Let's say A keep tossing a fair coin, until he get 2 consecutive heads, define X to be the number of tosses for this process; B keep tossing another fair coin, until he get 3 consecutive heads, define Y to be the number of the tosses for this process.

1) Calculate P{X>Y}

2) What's the expected value of X

3) What's the expected value of Y

This is probably the hardest puzzle I have ever put on my blog. Hence, I will post its solution in the post directly rather than on comment.

Solution:

1)

(Solved by me finally after 13 months :))

Make a state diagram. Let the state be (a,b) where a is the number of consecutive heads streak "A" is on currently and b is the number of consecutive heads streak "B" is on currently.

So, (0,3) (1,3) are final accepted states and (2,0) (2,1) (2,2) (2,3) are failure states. If you get tails, your contribution to the state reaches to "0"

f(State) = P(X>Y | "State" configuration initially)

f(0,0) = 1/4[f(…

Probably one of the most popular CS Interview questions.

ReplyDeleteboolean delete(Node* node){

if(node->next==NULL) return false;

else{

node->val=node->next->val;

node->next=node->next->next;

return true;

}

}

If playing with the data part of the node is allowed, copying the next node into the current node and then deleting the next node will suffice.

ReplyDeleteAnother interesting question on Linked List,which I was asked recently for one of my Job interviews : You are given a linked list(the head pointer). One of the nodes in the linked list points to an earlier node in the list(a loop). Find that 'earlier' node to which this node points to. Time Complexity : O(n)

ReplyDeleteSpace Complexity O(1).

In the C code for the linked list, are you allowed access to the data?

ReplyDeleteIf so, copy the data for the next node to this node, and then delete the next node. (by setting the "next" pointer of this node (say n) to n->next->next)

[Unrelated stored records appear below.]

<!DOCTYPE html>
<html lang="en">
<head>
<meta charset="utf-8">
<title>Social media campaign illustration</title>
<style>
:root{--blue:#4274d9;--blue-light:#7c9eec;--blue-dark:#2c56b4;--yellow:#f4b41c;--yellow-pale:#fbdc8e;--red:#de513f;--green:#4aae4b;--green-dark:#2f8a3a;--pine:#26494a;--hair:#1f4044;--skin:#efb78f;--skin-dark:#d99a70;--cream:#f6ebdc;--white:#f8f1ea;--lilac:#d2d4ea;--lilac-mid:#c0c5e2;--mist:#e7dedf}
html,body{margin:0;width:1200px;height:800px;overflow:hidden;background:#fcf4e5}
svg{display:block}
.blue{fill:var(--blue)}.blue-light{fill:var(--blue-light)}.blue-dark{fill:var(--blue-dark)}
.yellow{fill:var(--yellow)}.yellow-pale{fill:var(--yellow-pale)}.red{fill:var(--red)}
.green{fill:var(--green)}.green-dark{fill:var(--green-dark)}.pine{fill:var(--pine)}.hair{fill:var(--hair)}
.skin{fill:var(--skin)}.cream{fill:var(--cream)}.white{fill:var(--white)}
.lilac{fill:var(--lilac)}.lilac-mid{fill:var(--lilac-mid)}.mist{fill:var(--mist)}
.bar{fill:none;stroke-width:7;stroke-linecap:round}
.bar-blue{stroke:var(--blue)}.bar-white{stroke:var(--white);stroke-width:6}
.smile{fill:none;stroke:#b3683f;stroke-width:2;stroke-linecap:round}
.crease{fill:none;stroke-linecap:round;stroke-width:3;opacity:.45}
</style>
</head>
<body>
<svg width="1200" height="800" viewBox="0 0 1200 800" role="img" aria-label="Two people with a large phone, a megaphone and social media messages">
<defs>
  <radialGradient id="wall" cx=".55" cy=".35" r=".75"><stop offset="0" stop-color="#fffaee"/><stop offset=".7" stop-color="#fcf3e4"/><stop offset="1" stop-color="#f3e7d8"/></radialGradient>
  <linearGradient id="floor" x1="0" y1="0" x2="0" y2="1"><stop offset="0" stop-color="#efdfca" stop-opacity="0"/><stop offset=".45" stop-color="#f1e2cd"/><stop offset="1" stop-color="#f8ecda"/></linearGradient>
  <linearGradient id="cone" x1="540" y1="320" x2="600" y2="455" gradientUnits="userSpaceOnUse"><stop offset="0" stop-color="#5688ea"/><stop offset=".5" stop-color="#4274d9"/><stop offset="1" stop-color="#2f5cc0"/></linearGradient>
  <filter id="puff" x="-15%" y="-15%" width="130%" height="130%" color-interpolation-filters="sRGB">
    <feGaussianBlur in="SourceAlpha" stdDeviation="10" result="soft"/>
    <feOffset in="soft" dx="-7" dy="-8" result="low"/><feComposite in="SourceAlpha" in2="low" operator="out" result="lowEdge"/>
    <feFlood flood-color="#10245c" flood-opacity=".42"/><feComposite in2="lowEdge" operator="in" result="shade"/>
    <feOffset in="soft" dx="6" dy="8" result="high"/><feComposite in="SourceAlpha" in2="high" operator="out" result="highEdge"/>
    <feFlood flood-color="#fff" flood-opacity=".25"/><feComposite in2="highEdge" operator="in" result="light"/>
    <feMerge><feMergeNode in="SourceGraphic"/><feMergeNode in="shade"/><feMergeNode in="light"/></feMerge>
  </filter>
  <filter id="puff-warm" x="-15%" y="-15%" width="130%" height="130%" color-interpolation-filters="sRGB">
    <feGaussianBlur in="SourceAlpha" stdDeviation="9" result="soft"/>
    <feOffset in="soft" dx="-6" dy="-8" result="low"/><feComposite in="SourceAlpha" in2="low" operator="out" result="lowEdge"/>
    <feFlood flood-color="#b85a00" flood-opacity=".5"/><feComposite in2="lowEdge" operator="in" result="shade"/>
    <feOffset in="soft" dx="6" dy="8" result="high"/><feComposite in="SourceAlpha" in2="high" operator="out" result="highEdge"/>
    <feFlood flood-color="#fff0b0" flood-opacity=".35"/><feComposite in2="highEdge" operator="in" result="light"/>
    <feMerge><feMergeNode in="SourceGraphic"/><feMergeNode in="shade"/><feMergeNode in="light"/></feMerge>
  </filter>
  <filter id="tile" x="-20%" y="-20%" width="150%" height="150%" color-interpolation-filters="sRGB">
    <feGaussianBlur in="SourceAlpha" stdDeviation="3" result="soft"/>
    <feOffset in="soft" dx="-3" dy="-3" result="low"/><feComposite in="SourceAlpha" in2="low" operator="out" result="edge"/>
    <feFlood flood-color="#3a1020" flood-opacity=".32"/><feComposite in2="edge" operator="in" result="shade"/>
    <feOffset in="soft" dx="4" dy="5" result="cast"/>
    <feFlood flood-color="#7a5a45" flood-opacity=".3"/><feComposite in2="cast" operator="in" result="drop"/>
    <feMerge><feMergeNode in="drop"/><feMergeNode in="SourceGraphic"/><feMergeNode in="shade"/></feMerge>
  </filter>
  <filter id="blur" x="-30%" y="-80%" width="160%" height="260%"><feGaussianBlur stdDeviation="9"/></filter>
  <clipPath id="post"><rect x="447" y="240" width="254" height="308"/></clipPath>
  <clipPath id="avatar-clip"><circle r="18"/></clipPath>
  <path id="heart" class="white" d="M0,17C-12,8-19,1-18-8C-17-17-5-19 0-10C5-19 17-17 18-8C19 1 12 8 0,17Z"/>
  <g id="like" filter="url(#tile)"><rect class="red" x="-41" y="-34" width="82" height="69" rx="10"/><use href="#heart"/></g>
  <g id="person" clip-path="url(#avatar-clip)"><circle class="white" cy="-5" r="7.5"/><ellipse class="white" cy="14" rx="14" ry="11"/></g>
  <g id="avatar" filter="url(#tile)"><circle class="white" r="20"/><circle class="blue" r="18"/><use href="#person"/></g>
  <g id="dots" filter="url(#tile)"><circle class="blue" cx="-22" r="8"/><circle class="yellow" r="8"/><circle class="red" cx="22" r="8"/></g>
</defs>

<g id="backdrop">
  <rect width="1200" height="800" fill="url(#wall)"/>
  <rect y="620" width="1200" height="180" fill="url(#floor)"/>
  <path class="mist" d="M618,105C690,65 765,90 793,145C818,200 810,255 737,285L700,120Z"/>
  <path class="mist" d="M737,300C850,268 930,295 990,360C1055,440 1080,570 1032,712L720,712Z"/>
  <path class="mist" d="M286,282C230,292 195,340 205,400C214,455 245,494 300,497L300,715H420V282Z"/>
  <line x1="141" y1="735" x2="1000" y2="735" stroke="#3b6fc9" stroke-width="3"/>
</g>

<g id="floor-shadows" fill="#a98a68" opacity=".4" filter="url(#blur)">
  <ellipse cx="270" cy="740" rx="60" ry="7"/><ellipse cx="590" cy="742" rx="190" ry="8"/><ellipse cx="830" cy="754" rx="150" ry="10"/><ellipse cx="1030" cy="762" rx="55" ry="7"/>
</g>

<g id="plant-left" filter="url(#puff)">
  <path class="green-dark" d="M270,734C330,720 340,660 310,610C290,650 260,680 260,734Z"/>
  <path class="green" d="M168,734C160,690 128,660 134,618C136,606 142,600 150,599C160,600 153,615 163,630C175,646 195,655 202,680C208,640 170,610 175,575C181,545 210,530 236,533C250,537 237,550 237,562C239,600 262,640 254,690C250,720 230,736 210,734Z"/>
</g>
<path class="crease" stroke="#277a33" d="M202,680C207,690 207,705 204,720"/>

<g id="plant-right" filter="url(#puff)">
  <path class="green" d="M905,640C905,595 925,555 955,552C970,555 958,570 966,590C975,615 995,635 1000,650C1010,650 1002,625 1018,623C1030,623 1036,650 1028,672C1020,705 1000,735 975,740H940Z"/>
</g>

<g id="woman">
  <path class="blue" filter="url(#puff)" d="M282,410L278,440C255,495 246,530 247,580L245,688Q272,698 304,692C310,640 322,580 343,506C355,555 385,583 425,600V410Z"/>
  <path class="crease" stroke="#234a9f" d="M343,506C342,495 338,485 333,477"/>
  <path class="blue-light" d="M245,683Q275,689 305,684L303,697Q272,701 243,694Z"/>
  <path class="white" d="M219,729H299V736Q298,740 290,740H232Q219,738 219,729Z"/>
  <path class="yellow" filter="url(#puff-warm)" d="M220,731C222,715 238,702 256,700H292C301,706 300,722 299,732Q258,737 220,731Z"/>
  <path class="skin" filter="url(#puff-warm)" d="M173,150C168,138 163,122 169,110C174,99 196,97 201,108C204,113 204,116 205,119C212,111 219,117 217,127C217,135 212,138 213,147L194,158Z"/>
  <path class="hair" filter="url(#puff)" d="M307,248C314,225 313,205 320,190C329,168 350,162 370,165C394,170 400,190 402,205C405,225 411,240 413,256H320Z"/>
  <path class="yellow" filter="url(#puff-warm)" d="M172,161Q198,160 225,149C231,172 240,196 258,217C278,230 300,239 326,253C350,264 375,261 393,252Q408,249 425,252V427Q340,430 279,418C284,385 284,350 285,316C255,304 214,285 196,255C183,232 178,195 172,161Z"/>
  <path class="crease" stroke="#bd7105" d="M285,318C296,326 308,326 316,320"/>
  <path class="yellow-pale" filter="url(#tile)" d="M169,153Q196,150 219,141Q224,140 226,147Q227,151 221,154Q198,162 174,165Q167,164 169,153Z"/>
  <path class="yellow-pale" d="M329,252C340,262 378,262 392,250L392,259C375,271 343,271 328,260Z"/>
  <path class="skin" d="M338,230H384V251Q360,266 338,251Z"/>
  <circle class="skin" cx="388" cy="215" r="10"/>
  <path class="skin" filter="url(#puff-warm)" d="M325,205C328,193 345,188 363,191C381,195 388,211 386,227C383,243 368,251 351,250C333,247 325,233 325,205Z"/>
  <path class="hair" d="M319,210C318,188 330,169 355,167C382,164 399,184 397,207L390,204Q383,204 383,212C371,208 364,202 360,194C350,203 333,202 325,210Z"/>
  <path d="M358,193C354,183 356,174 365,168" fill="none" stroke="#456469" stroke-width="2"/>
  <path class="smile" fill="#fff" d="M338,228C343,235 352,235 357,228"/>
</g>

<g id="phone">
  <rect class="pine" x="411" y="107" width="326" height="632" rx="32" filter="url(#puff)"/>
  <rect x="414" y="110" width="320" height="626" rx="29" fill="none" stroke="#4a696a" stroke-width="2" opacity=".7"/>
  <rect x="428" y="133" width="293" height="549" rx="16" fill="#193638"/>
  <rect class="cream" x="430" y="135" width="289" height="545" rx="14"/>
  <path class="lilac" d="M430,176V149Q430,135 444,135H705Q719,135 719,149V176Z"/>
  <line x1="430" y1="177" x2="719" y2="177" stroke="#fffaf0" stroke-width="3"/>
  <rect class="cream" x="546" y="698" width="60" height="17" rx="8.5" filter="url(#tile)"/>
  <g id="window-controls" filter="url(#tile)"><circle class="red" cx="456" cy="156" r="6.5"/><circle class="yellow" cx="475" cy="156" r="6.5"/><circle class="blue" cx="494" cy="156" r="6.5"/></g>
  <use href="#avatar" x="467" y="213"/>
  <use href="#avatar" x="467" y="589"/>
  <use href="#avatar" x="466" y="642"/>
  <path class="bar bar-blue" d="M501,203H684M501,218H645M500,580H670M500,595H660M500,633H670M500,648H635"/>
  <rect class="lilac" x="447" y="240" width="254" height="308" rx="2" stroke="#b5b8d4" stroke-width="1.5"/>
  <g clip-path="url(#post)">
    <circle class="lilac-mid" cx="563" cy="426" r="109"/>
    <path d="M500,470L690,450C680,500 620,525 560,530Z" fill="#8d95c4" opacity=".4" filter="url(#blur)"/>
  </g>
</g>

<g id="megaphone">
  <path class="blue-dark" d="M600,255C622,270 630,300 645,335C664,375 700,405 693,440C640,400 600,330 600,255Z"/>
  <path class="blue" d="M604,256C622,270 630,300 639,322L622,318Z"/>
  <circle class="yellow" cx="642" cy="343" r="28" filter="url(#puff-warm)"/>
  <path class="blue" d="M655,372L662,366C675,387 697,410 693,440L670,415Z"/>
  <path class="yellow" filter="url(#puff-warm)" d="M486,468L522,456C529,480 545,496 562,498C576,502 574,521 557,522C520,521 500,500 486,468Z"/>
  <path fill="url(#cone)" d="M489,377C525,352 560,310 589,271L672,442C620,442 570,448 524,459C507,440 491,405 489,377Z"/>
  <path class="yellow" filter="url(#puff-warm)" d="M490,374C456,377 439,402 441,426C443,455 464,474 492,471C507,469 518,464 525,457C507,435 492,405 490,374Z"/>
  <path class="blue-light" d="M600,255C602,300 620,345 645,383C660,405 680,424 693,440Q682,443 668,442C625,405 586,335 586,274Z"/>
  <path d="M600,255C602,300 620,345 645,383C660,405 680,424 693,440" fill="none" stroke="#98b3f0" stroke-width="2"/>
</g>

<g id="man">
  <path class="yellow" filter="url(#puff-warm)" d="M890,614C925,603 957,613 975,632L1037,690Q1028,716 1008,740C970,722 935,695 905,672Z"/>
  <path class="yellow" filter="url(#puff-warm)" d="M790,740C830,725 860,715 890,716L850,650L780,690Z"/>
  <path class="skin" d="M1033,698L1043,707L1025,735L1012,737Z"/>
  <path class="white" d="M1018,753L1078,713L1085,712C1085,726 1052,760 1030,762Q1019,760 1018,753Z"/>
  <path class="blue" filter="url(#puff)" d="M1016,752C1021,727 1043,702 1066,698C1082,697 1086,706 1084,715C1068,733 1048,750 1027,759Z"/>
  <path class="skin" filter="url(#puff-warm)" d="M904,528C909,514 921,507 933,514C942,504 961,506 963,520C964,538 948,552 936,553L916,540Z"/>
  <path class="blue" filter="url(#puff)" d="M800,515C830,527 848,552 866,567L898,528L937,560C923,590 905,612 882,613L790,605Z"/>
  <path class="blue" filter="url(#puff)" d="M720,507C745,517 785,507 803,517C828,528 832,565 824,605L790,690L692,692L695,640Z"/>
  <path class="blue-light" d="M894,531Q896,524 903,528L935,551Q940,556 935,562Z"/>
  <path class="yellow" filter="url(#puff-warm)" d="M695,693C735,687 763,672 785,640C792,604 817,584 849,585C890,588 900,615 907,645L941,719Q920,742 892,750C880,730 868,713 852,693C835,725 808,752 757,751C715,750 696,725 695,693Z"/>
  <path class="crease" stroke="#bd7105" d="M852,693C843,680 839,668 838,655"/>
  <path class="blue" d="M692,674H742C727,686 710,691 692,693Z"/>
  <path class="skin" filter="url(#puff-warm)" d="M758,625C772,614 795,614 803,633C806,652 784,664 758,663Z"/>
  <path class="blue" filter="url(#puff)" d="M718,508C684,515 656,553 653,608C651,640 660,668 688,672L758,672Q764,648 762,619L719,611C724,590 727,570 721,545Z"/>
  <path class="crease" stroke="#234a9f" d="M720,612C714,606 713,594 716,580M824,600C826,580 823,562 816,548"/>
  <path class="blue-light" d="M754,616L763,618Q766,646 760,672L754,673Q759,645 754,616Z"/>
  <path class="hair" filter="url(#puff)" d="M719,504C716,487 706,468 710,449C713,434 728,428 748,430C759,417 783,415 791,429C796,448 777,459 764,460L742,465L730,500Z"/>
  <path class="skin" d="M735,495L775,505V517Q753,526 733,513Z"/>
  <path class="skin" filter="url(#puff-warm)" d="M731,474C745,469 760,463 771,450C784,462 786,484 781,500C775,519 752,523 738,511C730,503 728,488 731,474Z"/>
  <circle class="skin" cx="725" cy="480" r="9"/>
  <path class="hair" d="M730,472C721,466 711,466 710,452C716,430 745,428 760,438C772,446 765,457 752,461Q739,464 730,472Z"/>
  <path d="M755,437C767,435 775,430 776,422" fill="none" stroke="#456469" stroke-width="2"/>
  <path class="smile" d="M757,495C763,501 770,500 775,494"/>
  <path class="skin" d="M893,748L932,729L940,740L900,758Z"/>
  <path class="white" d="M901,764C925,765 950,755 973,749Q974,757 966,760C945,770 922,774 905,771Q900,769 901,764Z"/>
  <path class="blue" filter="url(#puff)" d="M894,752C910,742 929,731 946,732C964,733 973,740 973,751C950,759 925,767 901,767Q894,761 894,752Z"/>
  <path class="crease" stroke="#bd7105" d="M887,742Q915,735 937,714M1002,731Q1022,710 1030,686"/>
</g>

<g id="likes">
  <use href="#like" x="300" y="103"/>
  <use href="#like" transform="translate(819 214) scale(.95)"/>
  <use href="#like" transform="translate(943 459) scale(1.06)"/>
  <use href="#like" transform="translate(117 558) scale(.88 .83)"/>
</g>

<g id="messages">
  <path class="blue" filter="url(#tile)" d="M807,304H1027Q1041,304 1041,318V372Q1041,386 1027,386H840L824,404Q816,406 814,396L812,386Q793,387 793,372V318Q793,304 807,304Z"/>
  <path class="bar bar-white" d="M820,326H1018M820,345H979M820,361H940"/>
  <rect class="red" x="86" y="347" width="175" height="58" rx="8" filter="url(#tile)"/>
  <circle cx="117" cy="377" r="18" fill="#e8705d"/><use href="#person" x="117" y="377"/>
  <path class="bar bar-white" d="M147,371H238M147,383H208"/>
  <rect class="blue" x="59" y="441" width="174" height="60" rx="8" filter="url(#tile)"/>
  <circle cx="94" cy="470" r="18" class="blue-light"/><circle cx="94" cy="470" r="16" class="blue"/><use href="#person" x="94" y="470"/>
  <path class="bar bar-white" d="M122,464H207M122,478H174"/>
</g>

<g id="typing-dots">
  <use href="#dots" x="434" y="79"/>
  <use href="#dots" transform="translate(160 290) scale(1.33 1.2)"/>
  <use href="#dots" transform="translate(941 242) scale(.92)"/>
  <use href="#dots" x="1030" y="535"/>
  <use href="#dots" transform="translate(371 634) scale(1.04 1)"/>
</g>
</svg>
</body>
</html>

If O(n) can't be done, then the only way I can think of is to move next node data to the current node and delete the next node. But you need to assume that there aren't other pointers to these nodes - else you are making some valid pointers (valid in the O(n) soln) invalid and vice versa which may not really be the right thing to do in the context of the program.

ReplyDeleteThis comment has been removed by the author.

ReplyDeleteLet the pointer to the node be point.Then the code is as follows:

ReplyDeletecurrent=point->next->next;point->info=point->next->info;

point->next=current;

Ankush has already given the correct solution.

ReplyDeleteHowever, just for technical details sake, we need to free the next node too using free(node->next)

So another possible solution might be(copying the rest of the code from ankush)

boolean delete(Node* node){

if(node->next==NULL) return false;

else{

node->val=node->next->val;

struct node *temp=node->next;

node->next=node->next->next;

free(temp);

return true;

}

}

All comments point to the correct solution, but Siddhartha's solution is most apt. Thanks.

ReplyDeleteOne point I would like to make:

If the pointer is the last element of the linked list, then is there no way to delete the last element in O(1).. or is there? In Siddhartha's code, "if(node->next==NULL) return false; " does not delete the node. Thanks

Verified my point with smarter people - All agree with me. So, we have O(1) solution provided the node is not the tail. If the node is a tail, we have O(n) algorithm.

ReplyDeleteThanks